Provided records Block Start

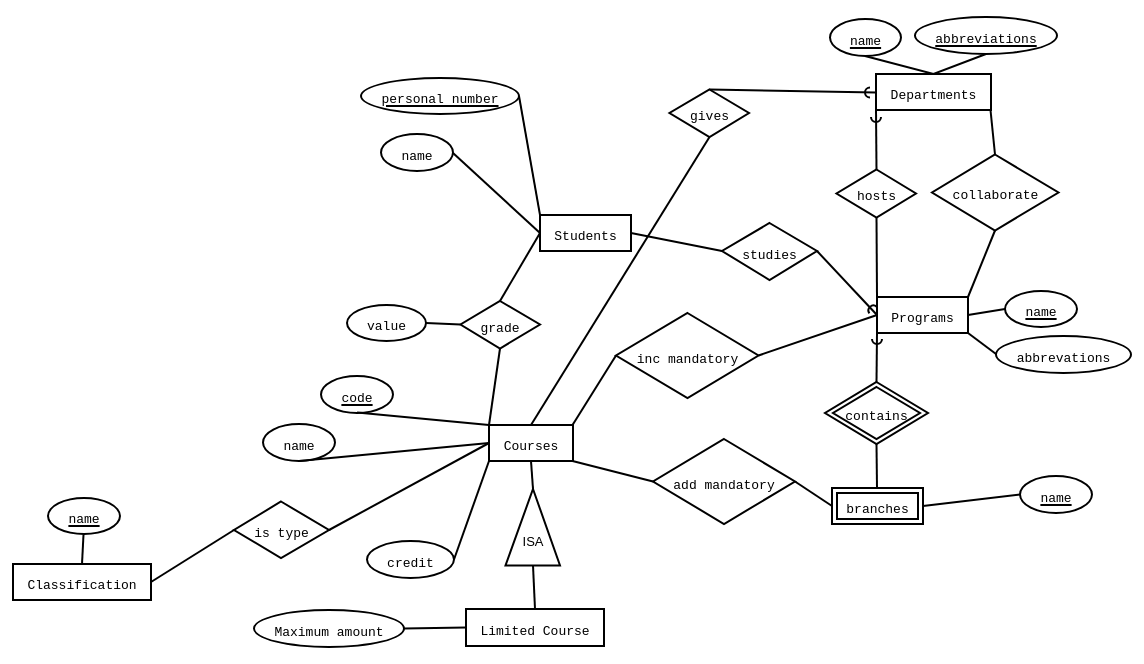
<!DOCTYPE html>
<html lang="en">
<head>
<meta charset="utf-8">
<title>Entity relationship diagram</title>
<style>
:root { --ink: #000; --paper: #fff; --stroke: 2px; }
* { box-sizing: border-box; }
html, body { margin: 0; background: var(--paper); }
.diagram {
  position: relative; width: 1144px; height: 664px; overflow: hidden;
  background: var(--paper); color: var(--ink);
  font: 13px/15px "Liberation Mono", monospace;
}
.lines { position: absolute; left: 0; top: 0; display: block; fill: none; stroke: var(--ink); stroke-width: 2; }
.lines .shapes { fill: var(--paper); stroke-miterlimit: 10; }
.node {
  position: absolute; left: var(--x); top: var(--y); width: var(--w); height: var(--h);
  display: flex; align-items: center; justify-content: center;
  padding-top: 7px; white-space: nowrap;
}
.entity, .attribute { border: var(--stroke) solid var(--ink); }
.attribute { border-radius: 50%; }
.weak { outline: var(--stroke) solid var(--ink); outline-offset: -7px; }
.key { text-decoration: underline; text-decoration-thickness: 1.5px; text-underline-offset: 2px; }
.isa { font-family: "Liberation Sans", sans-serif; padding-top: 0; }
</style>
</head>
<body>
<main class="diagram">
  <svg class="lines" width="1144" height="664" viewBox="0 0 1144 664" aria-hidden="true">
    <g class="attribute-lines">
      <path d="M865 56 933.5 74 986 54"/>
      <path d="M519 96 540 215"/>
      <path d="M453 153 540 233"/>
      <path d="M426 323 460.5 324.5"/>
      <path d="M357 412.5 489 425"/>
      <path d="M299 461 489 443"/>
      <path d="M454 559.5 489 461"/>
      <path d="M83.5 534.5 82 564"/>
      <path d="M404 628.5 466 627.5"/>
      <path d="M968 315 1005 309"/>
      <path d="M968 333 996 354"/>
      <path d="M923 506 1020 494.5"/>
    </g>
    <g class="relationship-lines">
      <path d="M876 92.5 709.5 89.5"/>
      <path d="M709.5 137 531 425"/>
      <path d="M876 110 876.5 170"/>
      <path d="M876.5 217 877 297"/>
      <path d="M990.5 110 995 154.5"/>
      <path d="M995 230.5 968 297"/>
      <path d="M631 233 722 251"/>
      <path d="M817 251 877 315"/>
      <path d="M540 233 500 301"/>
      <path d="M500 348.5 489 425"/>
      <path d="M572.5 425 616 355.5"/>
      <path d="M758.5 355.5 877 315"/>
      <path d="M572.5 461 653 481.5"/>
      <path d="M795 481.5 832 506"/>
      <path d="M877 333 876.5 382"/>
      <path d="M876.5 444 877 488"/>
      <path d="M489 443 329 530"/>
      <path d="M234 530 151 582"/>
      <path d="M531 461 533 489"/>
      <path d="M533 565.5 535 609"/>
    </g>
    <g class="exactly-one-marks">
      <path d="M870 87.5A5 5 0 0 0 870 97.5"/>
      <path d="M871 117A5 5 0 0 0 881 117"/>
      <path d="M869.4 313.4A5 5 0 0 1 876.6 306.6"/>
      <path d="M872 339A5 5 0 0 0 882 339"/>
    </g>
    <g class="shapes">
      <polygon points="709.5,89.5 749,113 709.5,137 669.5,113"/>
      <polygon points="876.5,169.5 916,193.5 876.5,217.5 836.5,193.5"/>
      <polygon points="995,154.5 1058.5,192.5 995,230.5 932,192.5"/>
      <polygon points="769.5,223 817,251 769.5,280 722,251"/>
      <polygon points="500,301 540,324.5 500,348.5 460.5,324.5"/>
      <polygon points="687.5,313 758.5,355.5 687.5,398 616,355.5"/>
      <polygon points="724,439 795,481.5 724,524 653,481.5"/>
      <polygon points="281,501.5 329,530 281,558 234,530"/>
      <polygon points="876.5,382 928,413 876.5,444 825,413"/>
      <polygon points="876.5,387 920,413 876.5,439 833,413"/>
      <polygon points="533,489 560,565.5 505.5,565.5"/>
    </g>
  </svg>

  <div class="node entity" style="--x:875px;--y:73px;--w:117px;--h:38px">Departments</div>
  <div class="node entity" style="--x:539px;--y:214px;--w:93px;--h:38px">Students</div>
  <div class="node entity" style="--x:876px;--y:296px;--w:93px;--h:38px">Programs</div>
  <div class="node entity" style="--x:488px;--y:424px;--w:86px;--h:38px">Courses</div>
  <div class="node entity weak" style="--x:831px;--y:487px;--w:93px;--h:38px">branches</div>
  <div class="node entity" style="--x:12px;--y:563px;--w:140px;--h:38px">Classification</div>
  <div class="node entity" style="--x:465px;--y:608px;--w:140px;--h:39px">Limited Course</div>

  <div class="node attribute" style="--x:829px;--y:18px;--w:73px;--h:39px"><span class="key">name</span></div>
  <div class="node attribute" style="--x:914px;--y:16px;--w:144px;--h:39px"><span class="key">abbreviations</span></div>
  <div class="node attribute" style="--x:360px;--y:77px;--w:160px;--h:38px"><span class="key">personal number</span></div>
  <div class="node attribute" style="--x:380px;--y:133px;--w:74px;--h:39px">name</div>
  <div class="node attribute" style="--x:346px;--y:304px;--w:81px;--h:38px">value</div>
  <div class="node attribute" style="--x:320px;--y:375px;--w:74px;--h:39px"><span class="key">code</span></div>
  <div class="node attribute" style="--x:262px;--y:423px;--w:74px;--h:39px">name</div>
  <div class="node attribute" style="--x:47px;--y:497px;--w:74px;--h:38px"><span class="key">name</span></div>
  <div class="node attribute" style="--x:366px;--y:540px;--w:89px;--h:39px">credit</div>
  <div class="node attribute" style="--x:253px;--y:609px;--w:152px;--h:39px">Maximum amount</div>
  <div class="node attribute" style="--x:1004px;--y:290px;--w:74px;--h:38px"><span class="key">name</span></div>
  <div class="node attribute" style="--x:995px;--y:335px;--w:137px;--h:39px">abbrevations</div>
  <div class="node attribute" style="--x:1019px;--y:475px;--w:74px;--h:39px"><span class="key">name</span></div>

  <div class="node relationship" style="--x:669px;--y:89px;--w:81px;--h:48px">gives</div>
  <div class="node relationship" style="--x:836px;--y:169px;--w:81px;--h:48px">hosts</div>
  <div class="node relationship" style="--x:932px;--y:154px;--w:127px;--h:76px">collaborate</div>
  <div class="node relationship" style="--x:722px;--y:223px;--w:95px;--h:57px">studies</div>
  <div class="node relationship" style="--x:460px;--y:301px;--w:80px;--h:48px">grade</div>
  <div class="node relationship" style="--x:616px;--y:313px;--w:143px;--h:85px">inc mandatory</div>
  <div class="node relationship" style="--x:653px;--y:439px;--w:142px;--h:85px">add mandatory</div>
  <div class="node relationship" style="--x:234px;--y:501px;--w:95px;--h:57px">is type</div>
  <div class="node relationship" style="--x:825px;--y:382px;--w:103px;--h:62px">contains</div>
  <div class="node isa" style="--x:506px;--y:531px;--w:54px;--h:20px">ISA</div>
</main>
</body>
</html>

Provided records Block End

Write out every line of the listing that holds the word "weak".

.weak { outline: var(--stroke) solid var(--ink); outline-offset: -7px; }
  <div class="node entity weak" style="--x:831px;--y:487px;--w:93px;--h:38px">branches</div>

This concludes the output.